I saw a swastika painted on a road sign.
Not a big thing, mind you. More of a scrawl than a painting, tucked in a corner of a road sign on southbound Reedy Creek Road in Cary. It's still there, as of this writing. It's been there for about three days now. I didn't take a picture - no point in holding up traffic.
You don't see those much, around here. We in the Triangle are blessed with a rather tolerant community. The three places I've lived for significant periods of time - Northern Virginia, Nashville, and Raleigh - are so welcoming in general that I can honestly say I've never actually experienced any real anti-Semitism. Quite a difference from my mom's family, who weren't allowed to join Pine Bluff (Ark.) Country Club because of their religion. In the past forty years or so, hatred towards Jews and non-whites has faded into social unacceptability...
But, as that road sign chicken-scratch reminded me, it still exists. It's out there in the rantings of people like Pittsburgh shooter Andrew Poplawski. It's out there among the crazy bastards in North Idaho and on Stormfront. And it's out there in some punk with a can of spray-paint on Reedy Creek.
On April 21, Jews commemorated Yom HaShoah, the day of remembrance of the crimes symbolized by that swastika. We swear to never forget... but let's face it, folks, we have forgotten, at least until some halfwit scribbles something on a road sign and we're forced to think about what that symbol really means.

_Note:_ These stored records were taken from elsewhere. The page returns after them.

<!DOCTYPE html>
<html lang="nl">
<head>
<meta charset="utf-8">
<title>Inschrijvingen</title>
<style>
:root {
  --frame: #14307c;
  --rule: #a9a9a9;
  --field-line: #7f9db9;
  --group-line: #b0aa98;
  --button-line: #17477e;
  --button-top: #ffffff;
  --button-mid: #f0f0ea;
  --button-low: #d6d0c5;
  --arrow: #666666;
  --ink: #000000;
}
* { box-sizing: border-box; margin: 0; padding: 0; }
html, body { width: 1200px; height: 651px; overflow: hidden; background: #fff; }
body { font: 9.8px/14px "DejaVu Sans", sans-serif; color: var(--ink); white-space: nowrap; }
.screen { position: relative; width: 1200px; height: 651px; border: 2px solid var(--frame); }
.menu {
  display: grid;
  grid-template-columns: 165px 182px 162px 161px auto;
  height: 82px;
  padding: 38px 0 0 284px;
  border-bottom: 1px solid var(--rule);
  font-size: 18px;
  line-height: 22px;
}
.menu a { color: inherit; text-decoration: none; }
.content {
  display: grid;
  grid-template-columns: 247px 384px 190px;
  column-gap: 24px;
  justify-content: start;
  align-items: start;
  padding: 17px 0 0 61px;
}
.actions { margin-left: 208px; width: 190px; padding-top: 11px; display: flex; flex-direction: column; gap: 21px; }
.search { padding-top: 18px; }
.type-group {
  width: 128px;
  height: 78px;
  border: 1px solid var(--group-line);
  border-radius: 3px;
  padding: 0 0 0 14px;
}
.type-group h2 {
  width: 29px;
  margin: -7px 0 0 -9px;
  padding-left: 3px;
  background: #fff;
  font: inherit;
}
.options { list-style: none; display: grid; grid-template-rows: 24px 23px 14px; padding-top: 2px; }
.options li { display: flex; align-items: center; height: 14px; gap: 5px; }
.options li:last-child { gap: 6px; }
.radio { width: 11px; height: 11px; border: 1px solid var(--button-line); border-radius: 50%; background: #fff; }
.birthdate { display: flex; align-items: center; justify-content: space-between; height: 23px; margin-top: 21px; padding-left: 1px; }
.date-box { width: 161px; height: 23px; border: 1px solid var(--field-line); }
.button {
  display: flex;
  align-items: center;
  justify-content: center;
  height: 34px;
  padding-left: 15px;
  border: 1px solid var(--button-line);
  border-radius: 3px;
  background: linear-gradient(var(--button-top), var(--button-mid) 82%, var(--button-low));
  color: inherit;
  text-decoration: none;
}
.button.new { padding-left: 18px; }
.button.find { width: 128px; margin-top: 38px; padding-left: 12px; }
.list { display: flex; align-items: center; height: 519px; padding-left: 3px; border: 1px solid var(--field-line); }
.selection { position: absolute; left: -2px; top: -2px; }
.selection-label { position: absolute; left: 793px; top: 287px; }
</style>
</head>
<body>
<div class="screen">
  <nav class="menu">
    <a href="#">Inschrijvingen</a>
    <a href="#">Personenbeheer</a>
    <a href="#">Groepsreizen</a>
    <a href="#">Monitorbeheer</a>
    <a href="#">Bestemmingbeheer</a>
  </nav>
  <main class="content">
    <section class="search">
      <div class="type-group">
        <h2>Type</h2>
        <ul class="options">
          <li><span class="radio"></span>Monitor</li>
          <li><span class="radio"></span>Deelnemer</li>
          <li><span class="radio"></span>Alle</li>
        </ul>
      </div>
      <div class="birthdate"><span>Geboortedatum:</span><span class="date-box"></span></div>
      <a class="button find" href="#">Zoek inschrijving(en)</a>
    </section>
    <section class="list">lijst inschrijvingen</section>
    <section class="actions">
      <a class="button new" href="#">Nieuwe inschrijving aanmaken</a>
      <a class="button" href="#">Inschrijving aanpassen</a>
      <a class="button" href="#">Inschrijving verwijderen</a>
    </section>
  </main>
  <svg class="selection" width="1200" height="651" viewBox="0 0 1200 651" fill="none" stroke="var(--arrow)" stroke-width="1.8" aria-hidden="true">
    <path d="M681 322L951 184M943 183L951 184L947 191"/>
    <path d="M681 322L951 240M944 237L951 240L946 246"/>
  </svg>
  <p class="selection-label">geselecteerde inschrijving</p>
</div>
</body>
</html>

Because we've seen the symbol, we've heard the word "Nazi," entirely too much over the past few years. You go to a protest and you see signs like this. Or this. We throw around slogans comparing Bush to Hitler or calling Obama a fascist, as if we could imagine either of those men slaughtering eleven million innocent people in cold blood simply because he didn't like who they were. The swastika and the word "Nazi" aren't symbols of the ultimate evil of hatred and murder and genocide anymore - they're rhetorical shorthands for policies with which we disagree. And that means we have forgotten.
But it's worse. Not only have we forgotten, it means there's no point in remembering anymore. If we're referencing Nazism and the Holocaust to talk about differences in domestic and foreign policy, how the hell could we invoke the memories of the victims of genocide where it really matters, in cases like Darfur, or the budding anti-gay massacres in Iraq?
Maybe it's just the intellectually lazy fringe who have lost all perspective on the Holocaust, and that most people understand what it means to invoke Hitler and the Nazis. But those fringe idiots make us so afraid to do it when it's warranted, so cynical when it comes to such references that when murderous hate and political power converge and genocide threatens, our first reaction when the Holocaust is referenced is dismissal and derision.
So why does it behoove all of us to condemn, in no uncertain terms, the wanton use of references to fascism and Nazism in our everyday political discourse? Because hate still exists. Because we need to preserve the memory of Hitler's victims for cases when that memory might be useful in stopping actual genocide. And because I don't know what that punk on Reedy Creek Road was thinking about when he scrawled that swastika, but I doubt it was the income tax.